Only Buffon has stayed there, though. While the younger Casillas seemed to lose his edge almost immediately after winning the 2010 World Cup, that hasn't been the case with the Italian. His drive and sharpness have never died, and this has arguably been one of his finest-ever seasons.
It's certainly difficult to think of a single moment when he has made the kind of error that has become so characteristic with Casillas. By contrast, you only see the ferocious concentration on Buffon's face. He just remains utterly dependable and assured.
It is all the more remarkable given the distractions he has had to dismiss. He decided to stay with Juventus when they were relegated in 2006 after the Calciopoli scandal, which came just weeks after his win with Italy in the World Cup, meaning he is also going from Berlin to Serie B to Berlin again.
Throughout it all, the focus has never faded. He has only become more determined, and it has made him a defining leader. Buffon is never satisfied, always setting an ever-higher standard. That was most evident this season when he severely admonished his teammates for the 2-2 draw with lowly Cesena.
Of course, that edge has been enhanced this season because Buffon is in sight of the one major trophy his career is missing: the Champions League. That sense of completeness would be apt because he has also become the complete goalkeeper. Buffon is not one of those No. 1s only willing to react and respond, as Casillas has arguably become. He spots danger before it happens and takes command of his area. His role goes beyond just keeping the ball out.
That could be all the more important given the pummelling Juventus are likely to suffer at the feet of that stellar Barcelona attack.
In that event, Ter Stegen is almost certain to be the quieter goalkeeper, and one who will have to react to danger out of long spells of idleness, but then he's well used to that.
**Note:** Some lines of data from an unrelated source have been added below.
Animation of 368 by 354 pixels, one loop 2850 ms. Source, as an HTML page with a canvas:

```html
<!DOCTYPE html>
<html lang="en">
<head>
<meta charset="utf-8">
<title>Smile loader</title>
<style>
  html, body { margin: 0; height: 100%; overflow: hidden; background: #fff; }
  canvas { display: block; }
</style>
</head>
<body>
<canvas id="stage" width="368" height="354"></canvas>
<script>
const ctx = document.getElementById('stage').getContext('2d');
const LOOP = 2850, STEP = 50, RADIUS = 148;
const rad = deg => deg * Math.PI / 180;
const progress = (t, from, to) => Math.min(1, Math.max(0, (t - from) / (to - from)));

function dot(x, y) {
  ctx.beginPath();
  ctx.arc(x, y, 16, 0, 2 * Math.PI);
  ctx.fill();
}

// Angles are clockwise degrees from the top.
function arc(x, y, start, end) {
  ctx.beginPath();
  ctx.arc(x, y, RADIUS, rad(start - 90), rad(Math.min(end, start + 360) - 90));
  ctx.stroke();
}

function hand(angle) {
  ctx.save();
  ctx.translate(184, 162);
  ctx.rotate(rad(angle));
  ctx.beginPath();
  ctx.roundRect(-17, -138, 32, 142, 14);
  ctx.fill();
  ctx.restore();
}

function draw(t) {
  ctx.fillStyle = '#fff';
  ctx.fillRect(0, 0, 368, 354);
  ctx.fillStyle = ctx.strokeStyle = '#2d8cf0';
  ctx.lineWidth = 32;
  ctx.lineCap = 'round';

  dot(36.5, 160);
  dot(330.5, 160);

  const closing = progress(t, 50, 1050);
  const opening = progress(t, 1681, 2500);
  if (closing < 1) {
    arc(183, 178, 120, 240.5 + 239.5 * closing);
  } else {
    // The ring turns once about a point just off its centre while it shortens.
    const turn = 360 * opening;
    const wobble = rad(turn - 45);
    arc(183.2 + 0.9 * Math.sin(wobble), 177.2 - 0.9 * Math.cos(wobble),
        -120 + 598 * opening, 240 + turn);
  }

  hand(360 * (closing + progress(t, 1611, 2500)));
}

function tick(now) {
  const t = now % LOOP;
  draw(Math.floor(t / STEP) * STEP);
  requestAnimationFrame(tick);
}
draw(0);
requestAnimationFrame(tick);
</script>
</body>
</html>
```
The German has yet to play in a league game for Barcelona since signing from Borussia Monchengladbach in the summer, but he is their designated cup goalkeeper. To rotate the him and Claudio Bravo in that way runs contrary to the customary way goalkeepers maintain their sharpness, and Ter Stegen admitted recently that it is difficult "not playing with a weekly rhythm."
You wouldn't have guessed it from his fine recent performances, although that may also be because the nature of the modern goalkeeper is changing from the old traditions that even Buffon is used to. Those around Barca say their goalkeepers are now more involved in general team training and not apart from the group in the way they used to be. That maintains a different type of sharpness and mental freshness.
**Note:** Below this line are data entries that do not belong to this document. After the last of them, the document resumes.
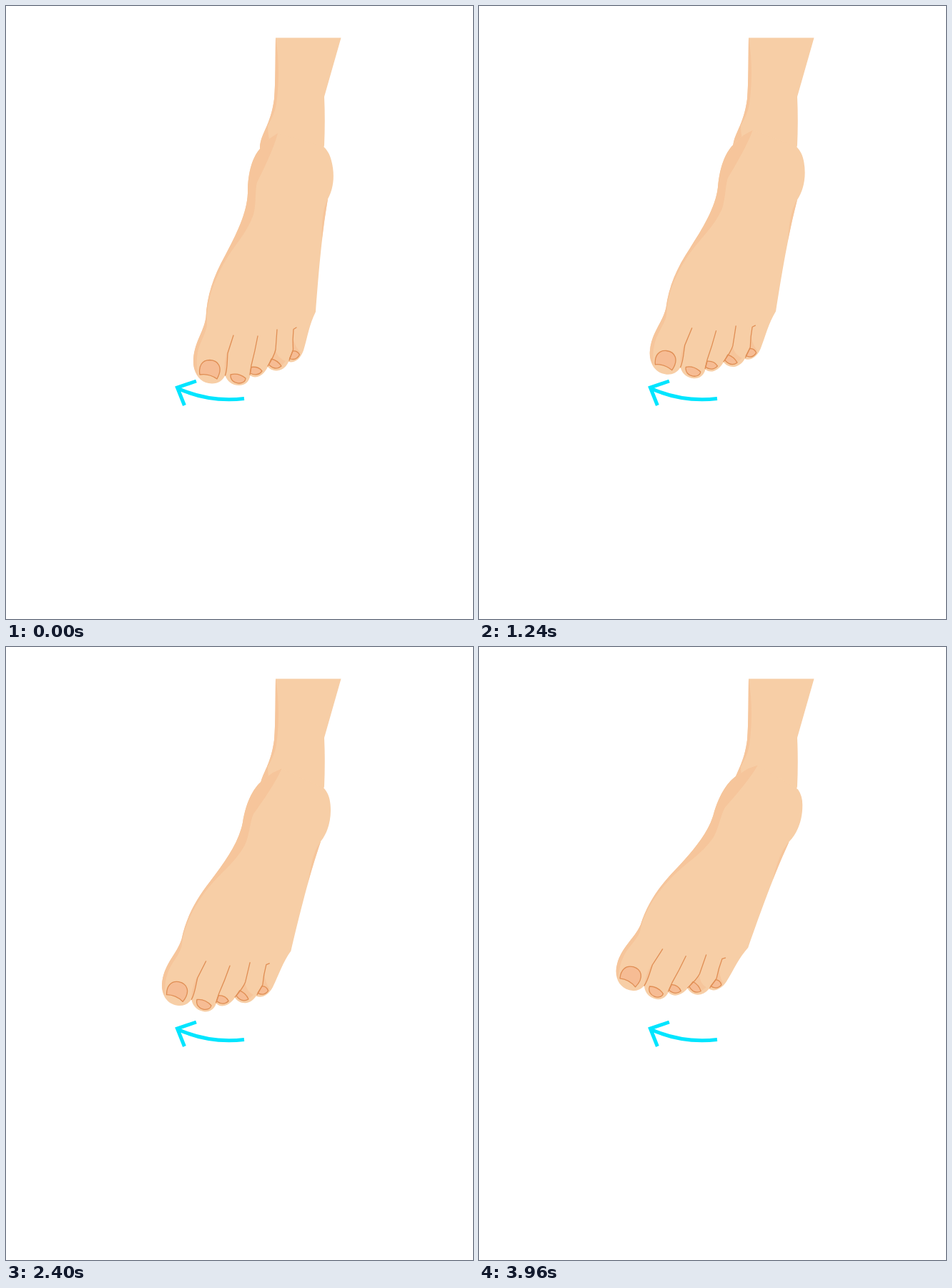
Animation of 653x858 px, one loop 4 s. Source, as an HTML page:

```html
<!DOCTYPE html>
<html lang="en">
<head>
<meta charset="utf-8">
<title>Foot rotation</title>
<style>
  html, body { margin: 0; width: 100%; height: 100%; overflow: hidden; background: #fff; }
  svg { display: block; width: 100%; height: 100%; }
  .skin { fill: #f7cea6; }
  .shade { fill: #f6c59b; }
  .line { fill: none; stroke: #e08e54; stroke-width: 1.3; stroke-linecap: round; stroke-linejoin: round; }
  .nail { fill: #f6bc94; stroke: #e08e54; stroke-width: 1.3; stroke-linejoin: round; }
  .arrow { fill: none; stroke: #00e5ff; stroke-width: 5; }
</style>
</head>
<body>
<svg viewBox="0 0 653 858">
  <g id="leg">
    <path class="skin" d="M377 44.5H468.5L445 127Q446.5 160 445 195L440 215H355V198C356 178 370 168 375 130C377 105 376.5 75 377 44.5Z"/>
    <path class="shade" d="M377 44.5C381 65 383 105 378 137C376 150 370 160 366 168Q366 177 368 187L360 205H355V198C356 178 370 168 375 130C377 105 376.5 75 377 44.5Z"/>
  </g>
  <g id="foot">
    <path class="skin" d="M355 200L368 186L380 178L443 196C449 201 453 208 455 216.5C460 235 458.5 255 450 270C440 330 436 390 433 428C424 446 422 462 416 482C411 496 402 500 395 498C389 512 374 514 366 505C359 520 347 522 341.5 517C340 526 334 531 326 531C316 531 309 525 306.5 517C303 524 297 528.5 288 528.5C272 528.5 262 515 262 498C262 472 276 458 279.5 436C281 405 290 379 306 350C322 320 337 290 338 262C338 228 347 209 355 200Z"/>
    <path class="shade" d="M380 178C374 200 362 225 351 247C348 258 350 278 346 292C337 318 318 336 304 361C290 387 283 408 281 432L281 447C279 460 270 472 268 485Q265 500 269 518C264 512 262 505 262 498C262 472 276 458 279.5 436C281 405 290 379 306 350C322 320 337 290 338 262C338 228 347 209 355 200L368 186Z"/>
    <path class="shade" d="M454 262L450 270Q445 298 441.500 328Q441 300 445 283Q448 272 454 262Z"/>
    <path class="shade" d="M318 461L310 486Q309 505 306.500 517Q304 504 308 488Z"/>
    <path class="shade" d="M377 482Q380 493 391 497L385 504L371 494Z"/>
    <path class="shade" d="M401.500 465Q404 477 412 485L410 488L401 483Z"/>
    <path class="nail" d="M271 516C269 504 274 495.500 285 495.500C297 496 304 506 295 522Q284 514 271 516Z"/>
    <path class="nail" d="M314 516Q325 513 335 521C335 531 313 531 314 516Z"/>
    <path class="nail" d="M343 505.500Q353 504 358 511Q352 519 341.500 514Z"/>
    <path class="nail" d="M371 494Q380 496 385 504Q377 511 367.500 502Z"/>
    <path class="nail" d="M401 483Q407 482 410.500 488Q406 497 396.500 493.500Z"/>
    <path class="line" d="M318 461L310 486C309 497 310 507 306.500 517"/>
    <path class="line" d="M352 462Q348 484 343 503L341 516"/>
    <path class="line" d="M379 453L377 481Q375 490 366 504"/>
    <path class="line" d="M406 450L402 452.500Q400.500 467 401.500 481L396 496"/>
  </g>
  <path class="arrow" d="M333 549.500Q283 555 240 535M266 525L239.500 534L249.500 559"/>
</svg>
<script>
  const LOOP = 4000, STEP = 40, SWING = 15;
  const foot = document.getElementById('foot');
  const lastStep = LOOP / STEP - 1;

  function draw(time) {
    const step = Math.floor((time % LOOP) / STEP);
    foot.setAttribute('transform', `rotate(${SWING * step / lastStep} 432 209)`);
  }

  const start = performance.now();
  function tick() {
    draw(performance.now() - start);
    requestAnimationFrame(tick);
  }
  tick();
</script>
</body>
</html>
```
"It's not easy when you're not in the rhythm but I'm playing in the Champions League so I don't lose it," Ter Stegen said recently. "I'm happy with the situation."
The oddity is that it's also a situation that is far from alien to the Champions League final. Many of the most famous goalkeeping performances have come from those who were not regulars. Casillas came off the bench for Real in 2002 against Bayer Leverkusen to produce a heroic display, and Bodo Illgner reclaimed his place in goal for the Spanish side shortly before they beat Juventus in 1998.
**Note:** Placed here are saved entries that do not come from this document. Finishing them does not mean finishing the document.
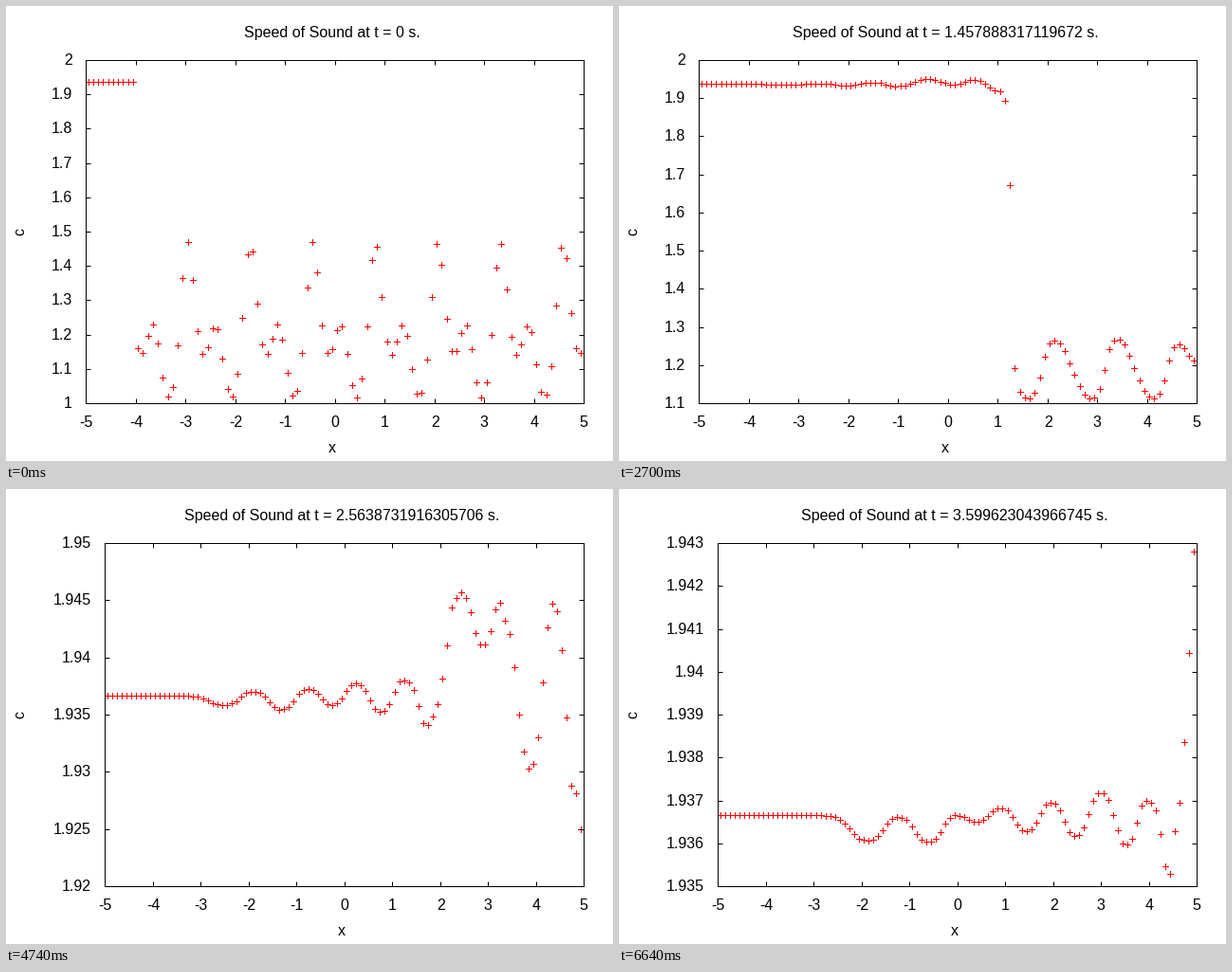
Recreate the animation shown at these times as a matplotlib script. Size 640x480 px, loop 6660 ms.

```python
import numpy as np
import matplotlib.pyplot as plt
from matplotlib.animation import FuncAnimation

plt.rcParams.update({"font.family": "Liberation Sans", "font.size": 14.4,
                     "path.simplify": False})

FRAMES, GAMMA, N = 333, 1.4, 100
RIGHT, TOP, BOTTOM = 609, 57, 419
DX = 10 / N
x = -5 + DX * (np.arange(N) + 0.5)

# Solver clock: step count against simulated seconds
clock = np.interp(
    np.arange(FRAMES), [0, 42, 83, 135, 213, 260, 332],
    [0, 0.4549476970567132, 0.8962918370826674, 1.457888317119672,
     2.303175464209172, 2.813708513742744, 3.599623043966745])


# Euler equations: a Mach 3 shock running into a density wave
def conserved(w):
    rho, u, p = w
    return np.array([rho, rho * u, p / (GAMMA - 1) + rho * u * u / 2])


def primitive(q):
    rho, m, e = q
    u = m / rho
    return np.array([rho, u, (GAMMA - 1) * (e - m * u / 2)])


def sound(w):
    return np.sqrt(GAMMA * w[2] / w[0])


def flux(w):
    rho, u, p = w
    e = p / (GAMMA - 1) + rho * u * u / 2
    return np.array([rho * u, rho * u * u + p, u * (e + p)])


def rate(q):
    w = np.pad(primitive(q), ((0, 0), (2, 2)), mode="edge")
    d = np.diff(w)
    a, b = d[:, :-1], d[:, 1:]
    same = a * b > 0
    slope = np.where(same, 2 * a * b / np.where(same, a + b, 1), 0)
    left = w[:, 1:-2] + slope[:, :-1] / 2
    right = w[:, 2:-1] - slope[:, 1:] / 2
    speed = np.maximum(abs(left[1]) + sound(left), abs(right[1]) + sound(right))
    f = (flux(left) + flux(right)
         - speed * (conserved(right) - conserved(left))) / 2
    return -np.diff(f) / DX


def simulate():
    wave = 1 + 0.2 * np.sin(5 * x) - 0.2 * np.sin(10 * x)
    behind = x < -4
    q = conserved(np.array([np.where(behind, 3.857143, wave),
                            np.where(behind, 2.629369, 0.0),
                            np.where(behind, 10.33333, 1.0)]))
    out = [sound(primitive(q))]
    for dt in np.diff(clock):
        q1 = q + dt * rate(q)
        q = (q + q1 + dt * rate(q1)) / 2
        out.append(sound(primitive(q)))
    return out


curves = simulate()

fig = plt.figure(figsize=(8, 6), dpi=80, facecolor="white")
ax = fig.add_axes([0, 0, 1, 1])
ax.set_xlim(0, 640)
ax.set_ylim(480, 0)
ax.axis("off")


def stroke(color, z):
    return ax.plot([], [], color=color, lw=0.9, zorder=z, snap=False,
                   solid_capstyle="butt", solid_joinstyle="miter")[0]


points, ticks, border = stroke("red", 2), stroke("black", 3), stroke("black", 3)
border.set_solid_capstyle("projecting")
title = ax.text(0, 33, "", ha="center")
xlabel = ax.text(0, 471, "x", ha="center")
ax.text(14.5, 238.5, "c", rotation=90, ha="center", va="center")
xtexts = [ax.text(0, 444, str(k), ha="center") for k in range(-5, 6)]
ytexts = [ax.text(0, 0, "") for _ in range(24)]


def segments(x0, y0, x1, y1):
    x0, y0, x1, y1 = np.broadcast_arrays(x0, y0, x1, y1)
    gap = np.full(x0.shape, np.nan)
    return (np.stack([x0, x1, gap], -1).ravel() + 0.5,
            np.stack([y0, y1, gap], -1).ravel() + 0.5)


def join(*parts):
    return [np.concatenate(p) for p in zip(*parts)]


def tick_step(span):
    power = 10.0 ** np.floor(np.log10(span))
    density = 20 * power / span
    for limit, step in ((40, 0.05), (20, 0.1), (10, 0.2), (4, 0.5), (2, 1)):
        if density > limit:
            return step * power
    return 2 * power


def advance(s):
    return 16 * sum(0.278 if ch == "." else 0.556 for ch in s)


def pixel(v):
    return np.floor(v + 0.5)


def draw(i):
    c = curves[i]
    step = tick_step(np.ptp(c))
    k0, k1 = int(np.floor(c.min() / step)), int(np.ceil(c.max() / step))
    labels = [f"{round(k * step, 9):g}" for k in range(k0, k1 + 1)]
    left = 54 + 10 * max(map(len, labels))
    width = RIGHT - left

    def to_x(v):
        return pixel(left + (v + 5) / 10 * width)

    def to_y(v):
        return pixel(BOTTOM - (v / step - k0) / (k1 - k0) * (BOTTOM - TOP))

    px, py = to_x(x), to_y(c)
    points.set_data(*join(segments(px - 3.5, py, px + 3.5, py),
                          segments(px, py - 3.5, px, py + 3.5)))

    tx = to_x(np.arange(-5, 6))
    ty = to_y(np.arange(k0, k1 + 1) * step)
    ticks.set_data(*join(segments(left, ty, left + 5, ty),
                         segments(RIGHT - 5, ty, RIGHT, ty),
                         segments(tx, TOP, tx, TOP + 5),
                         segments(tx, BOTTOM - 5, tx, BOTTOM)))
    border.set_data(np.array([left, RIGHT, RIGHT, left, left]) + 0.5,
                    np.array([TOP, TOP, BOTTOM, BOTTOM, TOP]) + 0.5)

    for text, pos in zip(xtexts, tx):
        text.set_x(pos + 0.3)
    for text in ytexts:
        text.set_text("")
    for text, pos, s in zip(ytexts, ty, labels):
        text.set_text(s)
        text.set_position((left - 14.3 - advance(s), pos + 5))

    middle = (left + RIGHT) / 2
    seconds = repr(float(clock[i])) if i else "0"
    title.set_text(f"Speed of Sound at t = {seconds} s.")
    title.set_x(middle - 2.3)
    xlabel.set_x(middle - 3)
    return []


anim = FuncAnimation(fig, draw, frames=FRAMES, interval=20, repeat=True,
                     repeat_delay=0, cache_frame_data=False)
plt.show()
```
Perhaps the most famous is Nigel Spink, who had barely played for Aston Villa in his five years there before the 1982 final against Bayern Munich, but came on after eight minutes for the injured Jimmy Rimmer and proceeded to give one of the greatest goalkeeping performances the competition had ever seen.
"If we were playing until today we would not score any goal," Bayern's Paul Breitner recently told ESPN FC.
Buffon may need to be against the likes of Lionel Messi, while Ter Stegen may have to replicate the Villa keeper in another way.
It could be the difference.
Miguel Delaney covers the Premier League and Champions League for ESPN FC. Twitter: @MiguelDelaney.